--- The records ---
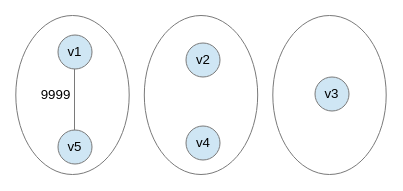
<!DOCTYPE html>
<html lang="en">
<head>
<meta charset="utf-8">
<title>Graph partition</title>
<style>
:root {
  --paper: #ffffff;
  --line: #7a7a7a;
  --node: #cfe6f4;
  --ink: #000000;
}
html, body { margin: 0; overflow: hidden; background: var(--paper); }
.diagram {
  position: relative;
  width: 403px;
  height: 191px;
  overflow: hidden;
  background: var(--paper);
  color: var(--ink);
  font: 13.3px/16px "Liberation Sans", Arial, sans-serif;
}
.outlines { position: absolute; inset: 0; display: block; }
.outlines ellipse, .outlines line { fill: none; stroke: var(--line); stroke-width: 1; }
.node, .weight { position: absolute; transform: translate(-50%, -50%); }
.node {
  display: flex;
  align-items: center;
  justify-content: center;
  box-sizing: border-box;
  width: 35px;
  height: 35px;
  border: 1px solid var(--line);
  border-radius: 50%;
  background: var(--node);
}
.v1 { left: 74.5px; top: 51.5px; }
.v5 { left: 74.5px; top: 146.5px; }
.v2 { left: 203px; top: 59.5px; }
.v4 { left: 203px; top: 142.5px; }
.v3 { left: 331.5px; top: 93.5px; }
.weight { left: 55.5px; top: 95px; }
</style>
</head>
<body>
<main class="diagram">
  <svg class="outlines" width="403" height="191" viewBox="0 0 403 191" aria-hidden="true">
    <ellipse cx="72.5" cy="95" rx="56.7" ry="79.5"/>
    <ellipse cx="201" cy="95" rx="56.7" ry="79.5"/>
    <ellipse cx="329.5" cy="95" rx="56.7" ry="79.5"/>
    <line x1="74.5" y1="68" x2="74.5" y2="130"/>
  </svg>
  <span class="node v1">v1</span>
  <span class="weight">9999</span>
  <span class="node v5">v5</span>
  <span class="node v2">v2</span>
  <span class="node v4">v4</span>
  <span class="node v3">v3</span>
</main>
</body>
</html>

--- Work to be completed ---
Scan the material for lines with the word "class", and copy each line you find.

--- Exercise result ---
<main class="diagram">
  <svg class="outlines" width="403" height="191" viewBox="0 0 403 191" aria-hidden="true">
  <span class="node v1">v1</span>
  <span class="weight">9999</span>
  <span class="node v5">v5</span>
  <span class="node v2">v2</span>
  <span class="node v4">v4</span>
  <span class="node v3">v3</span>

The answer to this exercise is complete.